*** Opening RAW DATA ***
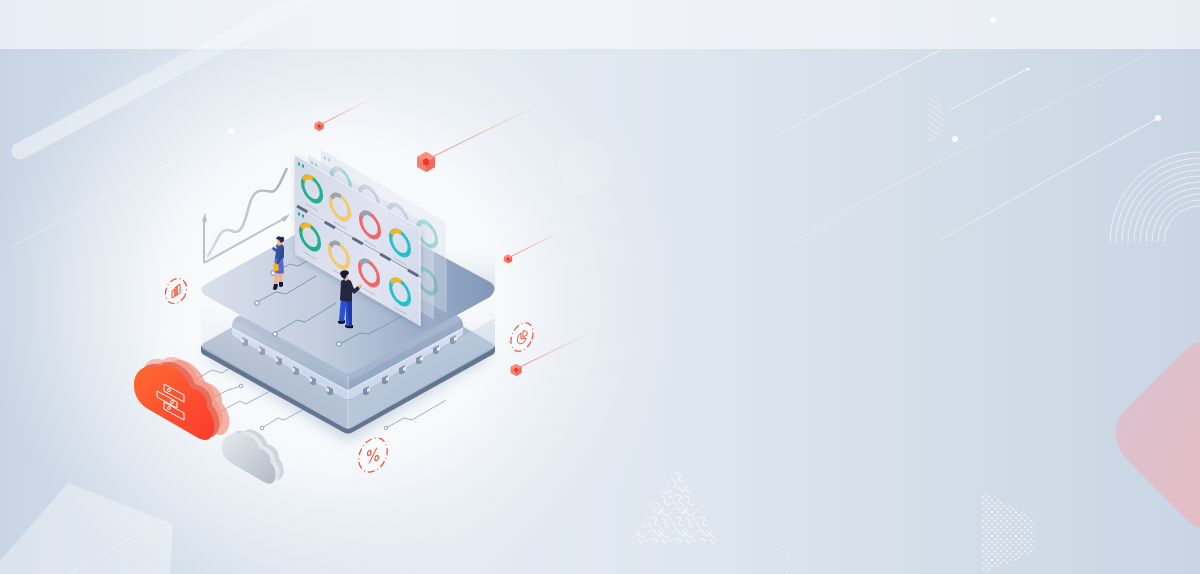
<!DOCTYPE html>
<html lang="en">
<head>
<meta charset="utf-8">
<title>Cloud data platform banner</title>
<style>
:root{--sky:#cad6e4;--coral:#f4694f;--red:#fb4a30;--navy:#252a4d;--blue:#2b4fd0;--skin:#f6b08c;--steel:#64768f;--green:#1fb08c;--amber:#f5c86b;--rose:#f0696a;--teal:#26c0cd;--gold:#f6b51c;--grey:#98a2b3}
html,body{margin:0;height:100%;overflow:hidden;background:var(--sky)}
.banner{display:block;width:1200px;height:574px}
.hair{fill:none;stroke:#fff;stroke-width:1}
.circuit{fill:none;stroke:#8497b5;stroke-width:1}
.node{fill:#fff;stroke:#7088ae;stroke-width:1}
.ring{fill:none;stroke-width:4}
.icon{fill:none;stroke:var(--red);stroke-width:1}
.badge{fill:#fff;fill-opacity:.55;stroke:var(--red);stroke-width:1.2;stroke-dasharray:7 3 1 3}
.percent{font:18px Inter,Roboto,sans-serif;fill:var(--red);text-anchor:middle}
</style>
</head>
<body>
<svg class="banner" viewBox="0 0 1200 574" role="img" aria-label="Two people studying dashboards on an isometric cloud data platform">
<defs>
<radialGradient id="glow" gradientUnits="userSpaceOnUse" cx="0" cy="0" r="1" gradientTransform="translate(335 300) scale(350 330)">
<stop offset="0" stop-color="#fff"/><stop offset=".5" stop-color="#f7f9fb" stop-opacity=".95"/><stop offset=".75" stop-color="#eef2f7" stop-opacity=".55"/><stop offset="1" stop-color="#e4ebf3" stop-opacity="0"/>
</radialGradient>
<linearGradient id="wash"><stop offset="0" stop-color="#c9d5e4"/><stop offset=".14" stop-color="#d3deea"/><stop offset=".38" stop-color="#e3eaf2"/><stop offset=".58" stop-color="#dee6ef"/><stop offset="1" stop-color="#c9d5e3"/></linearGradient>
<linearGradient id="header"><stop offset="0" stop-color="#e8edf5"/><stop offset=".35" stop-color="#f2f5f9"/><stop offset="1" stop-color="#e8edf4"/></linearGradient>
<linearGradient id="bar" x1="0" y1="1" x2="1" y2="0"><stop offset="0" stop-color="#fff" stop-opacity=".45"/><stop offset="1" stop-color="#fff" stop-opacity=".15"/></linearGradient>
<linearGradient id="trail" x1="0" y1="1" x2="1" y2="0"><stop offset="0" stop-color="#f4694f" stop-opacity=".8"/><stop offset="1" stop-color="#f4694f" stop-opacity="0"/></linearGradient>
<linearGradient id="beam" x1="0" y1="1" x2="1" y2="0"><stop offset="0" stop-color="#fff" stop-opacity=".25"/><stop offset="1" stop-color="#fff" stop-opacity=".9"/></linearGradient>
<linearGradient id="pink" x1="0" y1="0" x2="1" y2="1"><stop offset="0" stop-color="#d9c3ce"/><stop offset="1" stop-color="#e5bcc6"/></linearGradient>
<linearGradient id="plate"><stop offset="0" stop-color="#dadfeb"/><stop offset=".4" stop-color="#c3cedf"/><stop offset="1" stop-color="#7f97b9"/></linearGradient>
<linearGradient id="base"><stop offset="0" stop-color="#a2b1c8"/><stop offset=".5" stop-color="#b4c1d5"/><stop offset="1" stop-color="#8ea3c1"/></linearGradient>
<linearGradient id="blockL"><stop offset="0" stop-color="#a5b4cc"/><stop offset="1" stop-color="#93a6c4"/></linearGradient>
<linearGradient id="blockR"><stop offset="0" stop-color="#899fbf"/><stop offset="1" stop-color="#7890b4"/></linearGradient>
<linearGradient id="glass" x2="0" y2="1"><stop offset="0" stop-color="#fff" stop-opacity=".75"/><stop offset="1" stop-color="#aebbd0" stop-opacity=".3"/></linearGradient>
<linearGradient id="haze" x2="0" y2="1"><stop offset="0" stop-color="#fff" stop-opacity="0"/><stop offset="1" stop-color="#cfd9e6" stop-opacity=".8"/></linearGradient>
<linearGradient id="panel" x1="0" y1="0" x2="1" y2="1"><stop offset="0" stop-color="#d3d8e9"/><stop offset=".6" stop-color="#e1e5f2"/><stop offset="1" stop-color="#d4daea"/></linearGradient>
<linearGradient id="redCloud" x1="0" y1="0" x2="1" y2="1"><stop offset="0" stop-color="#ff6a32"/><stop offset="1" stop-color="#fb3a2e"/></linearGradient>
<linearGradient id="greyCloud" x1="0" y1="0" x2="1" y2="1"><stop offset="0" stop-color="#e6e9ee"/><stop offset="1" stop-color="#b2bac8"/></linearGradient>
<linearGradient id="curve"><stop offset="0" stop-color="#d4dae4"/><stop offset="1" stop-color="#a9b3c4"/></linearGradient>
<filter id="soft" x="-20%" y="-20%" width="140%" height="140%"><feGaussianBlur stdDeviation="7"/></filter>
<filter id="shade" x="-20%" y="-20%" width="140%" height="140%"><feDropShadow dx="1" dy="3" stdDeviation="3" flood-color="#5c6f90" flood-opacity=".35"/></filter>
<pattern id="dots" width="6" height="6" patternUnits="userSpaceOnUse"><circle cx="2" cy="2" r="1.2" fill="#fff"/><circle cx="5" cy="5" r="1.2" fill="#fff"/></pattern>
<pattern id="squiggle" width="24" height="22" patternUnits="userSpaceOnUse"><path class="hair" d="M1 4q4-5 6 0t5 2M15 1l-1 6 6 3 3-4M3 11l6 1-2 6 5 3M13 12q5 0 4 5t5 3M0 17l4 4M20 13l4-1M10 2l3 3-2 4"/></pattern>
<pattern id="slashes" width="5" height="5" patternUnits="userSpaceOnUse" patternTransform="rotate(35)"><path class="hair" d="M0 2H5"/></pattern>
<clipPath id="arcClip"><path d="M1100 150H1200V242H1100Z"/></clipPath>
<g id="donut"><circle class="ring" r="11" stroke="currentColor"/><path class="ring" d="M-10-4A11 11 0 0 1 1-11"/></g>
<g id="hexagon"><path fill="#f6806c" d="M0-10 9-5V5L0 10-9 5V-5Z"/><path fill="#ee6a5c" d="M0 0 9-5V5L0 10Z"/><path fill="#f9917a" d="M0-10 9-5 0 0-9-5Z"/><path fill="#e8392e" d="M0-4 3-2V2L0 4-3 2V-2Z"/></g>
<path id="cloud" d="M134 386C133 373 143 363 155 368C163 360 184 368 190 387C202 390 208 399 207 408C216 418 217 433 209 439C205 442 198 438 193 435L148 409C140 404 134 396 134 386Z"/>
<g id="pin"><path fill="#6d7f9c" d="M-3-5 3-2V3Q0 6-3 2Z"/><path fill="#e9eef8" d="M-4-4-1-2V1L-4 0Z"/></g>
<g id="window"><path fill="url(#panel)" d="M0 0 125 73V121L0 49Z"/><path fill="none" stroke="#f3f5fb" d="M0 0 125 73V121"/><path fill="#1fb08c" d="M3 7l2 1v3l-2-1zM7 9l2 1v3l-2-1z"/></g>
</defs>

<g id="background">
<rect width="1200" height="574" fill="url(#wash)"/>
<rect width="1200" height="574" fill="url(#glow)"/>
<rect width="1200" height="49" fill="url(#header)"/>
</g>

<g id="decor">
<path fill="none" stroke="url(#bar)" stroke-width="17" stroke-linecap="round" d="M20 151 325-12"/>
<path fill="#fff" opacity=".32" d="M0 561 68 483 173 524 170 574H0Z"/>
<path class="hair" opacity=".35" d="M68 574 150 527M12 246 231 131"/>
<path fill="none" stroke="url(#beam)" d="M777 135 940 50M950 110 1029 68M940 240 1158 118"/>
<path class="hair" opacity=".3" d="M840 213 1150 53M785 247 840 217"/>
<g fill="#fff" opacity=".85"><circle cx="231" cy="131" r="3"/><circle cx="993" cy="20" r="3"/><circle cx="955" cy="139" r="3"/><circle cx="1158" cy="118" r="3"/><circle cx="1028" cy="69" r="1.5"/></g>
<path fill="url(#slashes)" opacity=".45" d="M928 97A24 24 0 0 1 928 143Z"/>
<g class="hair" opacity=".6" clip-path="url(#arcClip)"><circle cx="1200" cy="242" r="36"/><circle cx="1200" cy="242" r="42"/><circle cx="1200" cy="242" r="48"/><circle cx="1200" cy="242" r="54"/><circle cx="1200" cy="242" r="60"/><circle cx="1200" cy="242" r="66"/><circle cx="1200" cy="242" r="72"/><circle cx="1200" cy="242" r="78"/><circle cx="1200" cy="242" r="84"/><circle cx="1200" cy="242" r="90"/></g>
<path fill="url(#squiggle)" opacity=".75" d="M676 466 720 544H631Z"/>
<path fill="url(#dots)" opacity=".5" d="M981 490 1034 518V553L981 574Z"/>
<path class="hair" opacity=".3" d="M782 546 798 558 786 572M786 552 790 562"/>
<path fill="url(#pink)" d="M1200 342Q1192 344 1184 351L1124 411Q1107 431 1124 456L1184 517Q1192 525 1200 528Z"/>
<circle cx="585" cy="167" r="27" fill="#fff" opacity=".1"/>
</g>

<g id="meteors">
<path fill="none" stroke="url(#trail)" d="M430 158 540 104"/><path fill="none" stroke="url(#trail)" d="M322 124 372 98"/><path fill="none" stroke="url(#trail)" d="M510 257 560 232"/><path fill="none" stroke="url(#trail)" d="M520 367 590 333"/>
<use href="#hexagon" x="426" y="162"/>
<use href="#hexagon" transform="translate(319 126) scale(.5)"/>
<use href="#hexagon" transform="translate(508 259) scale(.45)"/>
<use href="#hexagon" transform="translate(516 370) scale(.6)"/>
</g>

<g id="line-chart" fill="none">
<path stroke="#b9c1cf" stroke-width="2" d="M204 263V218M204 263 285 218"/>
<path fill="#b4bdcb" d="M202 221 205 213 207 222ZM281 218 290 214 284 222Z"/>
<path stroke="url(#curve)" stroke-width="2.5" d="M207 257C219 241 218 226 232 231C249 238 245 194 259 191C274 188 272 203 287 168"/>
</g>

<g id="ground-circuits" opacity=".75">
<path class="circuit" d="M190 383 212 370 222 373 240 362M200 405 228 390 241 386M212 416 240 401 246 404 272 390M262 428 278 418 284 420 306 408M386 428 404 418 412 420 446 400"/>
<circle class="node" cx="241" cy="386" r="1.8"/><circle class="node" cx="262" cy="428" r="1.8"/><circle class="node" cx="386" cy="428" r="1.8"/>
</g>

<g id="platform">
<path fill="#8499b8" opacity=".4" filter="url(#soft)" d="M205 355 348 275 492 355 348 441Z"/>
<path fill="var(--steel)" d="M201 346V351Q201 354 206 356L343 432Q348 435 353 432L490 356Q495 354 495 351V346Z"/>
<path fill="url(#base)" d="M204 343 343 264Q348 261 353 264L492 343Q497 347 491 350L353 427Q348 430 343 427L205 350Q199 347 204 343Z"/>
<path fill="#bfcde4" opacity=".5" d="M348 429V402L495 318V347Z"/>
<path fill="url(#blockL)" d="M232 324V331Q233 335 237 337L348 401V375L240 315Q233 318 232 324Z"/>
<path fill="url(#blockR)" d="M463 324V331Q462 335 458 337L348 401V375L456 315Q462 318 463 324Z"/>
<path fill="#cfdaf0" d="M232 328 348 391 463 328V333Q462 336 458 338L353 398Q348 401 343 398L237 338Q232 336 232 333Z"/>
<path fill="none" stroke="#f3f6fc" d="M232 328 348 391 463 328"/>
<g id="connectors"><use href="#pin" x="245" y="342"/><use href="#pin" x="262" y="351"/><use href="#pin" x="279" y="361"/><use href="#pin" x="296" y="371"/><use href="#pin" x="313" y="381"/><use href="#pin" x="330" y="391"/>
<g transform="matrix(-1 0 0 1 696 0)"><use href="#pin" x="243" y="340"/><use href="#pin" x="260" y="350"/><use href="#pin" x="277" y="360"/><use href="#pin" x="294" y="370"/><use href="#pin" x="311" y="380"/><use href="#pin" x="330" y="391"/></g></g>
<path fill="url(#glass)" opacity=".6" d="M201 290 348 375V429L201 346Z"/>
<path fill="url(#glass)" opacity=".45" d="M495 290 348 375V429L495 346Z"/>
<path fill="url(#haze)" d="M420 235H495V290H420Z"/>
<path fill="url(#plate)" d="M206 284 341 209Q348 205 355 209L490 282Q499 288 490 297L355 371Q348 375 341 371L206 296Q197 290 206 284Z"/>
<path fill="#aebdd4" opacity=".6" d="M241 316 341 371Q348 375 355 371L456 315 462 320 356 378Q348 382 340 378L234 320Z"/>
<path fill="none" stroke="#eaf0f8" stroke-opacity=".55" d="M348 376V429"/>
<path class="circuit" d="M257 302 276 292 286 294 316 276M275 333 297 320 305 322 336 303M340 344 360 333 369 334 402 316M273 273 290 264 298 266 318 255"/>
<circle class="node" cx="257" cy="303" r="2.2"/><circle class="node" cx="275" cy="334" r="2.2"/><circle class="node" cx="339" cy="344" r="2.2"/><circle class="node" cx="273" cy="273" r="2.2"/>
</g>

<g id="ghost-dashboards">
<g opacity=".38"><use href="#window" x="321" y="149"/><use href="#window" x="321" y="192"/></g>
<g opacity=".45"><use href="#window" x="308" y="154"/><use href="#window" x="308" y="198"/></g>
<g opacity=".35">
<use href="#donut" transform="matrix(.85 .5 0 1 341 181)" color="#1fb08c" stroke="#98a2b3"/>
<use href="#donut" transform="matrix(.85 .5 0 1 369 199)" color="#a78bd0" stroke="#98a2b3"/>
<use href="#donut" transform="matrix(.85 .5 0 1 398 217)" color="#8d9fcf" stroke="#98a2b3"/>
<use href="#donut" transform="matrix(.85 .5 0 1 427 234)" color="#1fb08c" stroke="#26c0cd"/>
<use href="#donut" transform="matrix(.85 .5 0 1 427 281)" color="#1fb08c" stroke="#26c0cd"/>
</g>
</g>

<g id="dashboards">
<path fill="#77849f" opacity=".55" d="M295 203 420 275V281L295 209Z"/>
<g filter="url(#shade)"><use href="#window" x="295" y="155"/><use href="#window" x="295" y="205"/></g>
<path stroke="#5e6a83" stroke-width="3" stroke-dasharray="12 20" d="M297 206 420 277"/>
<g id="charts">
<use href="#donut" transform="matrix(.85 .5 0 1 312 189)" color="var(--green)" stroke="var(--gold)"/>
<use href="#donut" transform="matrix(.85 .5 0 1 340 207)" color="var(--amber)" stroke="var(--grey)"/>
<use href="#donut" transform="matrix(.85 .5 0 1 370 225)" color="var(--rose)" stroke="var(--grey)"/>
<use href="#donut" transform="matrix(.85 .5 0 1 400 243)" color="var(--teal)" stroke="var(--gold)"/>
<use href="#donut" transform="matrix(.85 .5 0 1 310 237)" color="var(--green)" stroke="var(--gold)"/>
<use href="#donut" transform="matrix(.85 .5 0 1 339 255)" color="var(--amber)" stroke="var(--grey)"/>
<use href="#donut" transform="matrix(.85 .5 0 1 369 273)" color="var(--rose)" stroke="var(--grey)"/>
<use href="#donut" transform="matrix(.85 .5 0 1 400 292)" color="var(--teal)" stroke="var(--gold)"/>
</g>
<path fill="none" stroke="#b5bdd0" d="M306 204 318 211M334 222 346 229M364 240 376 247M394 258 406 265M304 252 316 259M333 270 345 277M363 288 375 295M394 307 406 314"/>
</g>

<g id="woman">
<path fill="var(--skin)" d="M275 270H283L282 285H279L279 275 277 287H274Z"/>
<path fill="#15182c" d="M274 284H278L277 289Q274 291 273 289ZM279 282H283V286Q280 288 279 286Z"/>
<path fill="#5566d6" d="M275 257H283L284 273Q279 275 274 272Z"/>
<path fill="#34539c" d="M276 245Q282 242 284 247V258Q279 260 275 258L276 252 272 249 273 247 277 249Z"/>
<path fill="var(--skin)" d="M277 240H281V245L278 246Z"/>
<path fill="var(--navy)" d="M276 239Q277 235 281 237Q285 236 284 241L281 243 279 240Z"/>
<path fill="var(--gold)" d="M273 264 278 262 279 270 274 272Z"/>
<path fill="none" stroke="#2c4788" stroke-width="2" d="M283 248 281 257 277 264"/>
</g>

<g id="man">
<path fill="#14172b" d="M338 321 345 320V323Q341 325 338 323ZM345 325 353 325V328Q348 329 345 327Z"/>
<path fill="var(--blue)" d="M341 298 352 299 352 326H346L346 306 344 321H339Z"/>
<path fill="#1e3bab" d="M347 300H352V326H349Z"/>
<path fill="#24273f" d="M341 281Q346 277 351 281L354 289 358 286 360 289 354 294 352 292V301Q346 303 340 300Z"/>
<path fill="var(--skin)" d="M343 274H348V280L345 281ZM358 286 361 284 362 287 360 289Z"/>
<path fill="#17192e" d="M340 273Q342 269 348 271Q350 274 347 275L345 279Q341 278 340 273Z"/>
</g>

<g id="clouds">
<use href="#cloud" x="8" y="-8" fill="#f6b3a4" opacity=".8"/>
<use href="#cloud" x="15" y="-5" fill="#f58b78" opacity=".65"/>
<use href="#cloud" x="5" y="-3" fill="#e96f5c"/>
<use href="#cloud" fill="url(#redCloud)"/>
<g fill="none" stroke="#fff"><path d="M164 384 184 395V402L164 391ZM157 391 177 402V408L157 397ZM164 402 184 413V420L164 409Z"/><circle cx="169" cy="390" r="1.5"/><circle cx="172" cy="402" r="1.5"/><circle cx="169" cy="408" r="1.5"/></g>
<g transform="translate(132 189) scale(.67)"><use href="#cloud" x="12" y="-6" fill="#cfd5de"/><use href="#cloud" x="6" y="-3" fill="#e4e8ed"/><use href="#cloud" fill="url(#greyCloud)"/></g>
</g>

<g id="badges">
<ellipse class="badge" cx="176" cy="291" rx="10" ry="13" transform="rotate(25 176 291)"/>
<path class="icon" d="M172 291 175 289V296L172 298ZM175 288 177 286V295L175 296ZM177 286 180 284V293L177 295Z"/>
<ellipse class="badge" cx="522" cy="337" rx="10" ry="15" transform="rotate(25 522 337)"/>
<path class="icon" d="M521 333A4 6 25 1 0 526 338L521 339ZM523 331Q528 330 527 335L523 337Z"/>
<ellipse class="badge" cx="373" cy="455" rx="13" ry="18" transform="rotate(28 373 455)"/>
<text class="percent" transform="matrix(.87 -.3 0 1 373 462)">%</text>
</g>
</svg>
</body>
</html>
*** Closing RAW DATA ***
• PROBLEM TO WORK ON: Show every line above in which the word "platform" occurs.

• EXERCISE RESPONSE:
<title>Cloud data platform banner</title>
<svg class="banner" viewBox="0 0 1200 574" role="img" aria-label="Two people studying dashboards on an isometric cloud data platform">
<g id="platform">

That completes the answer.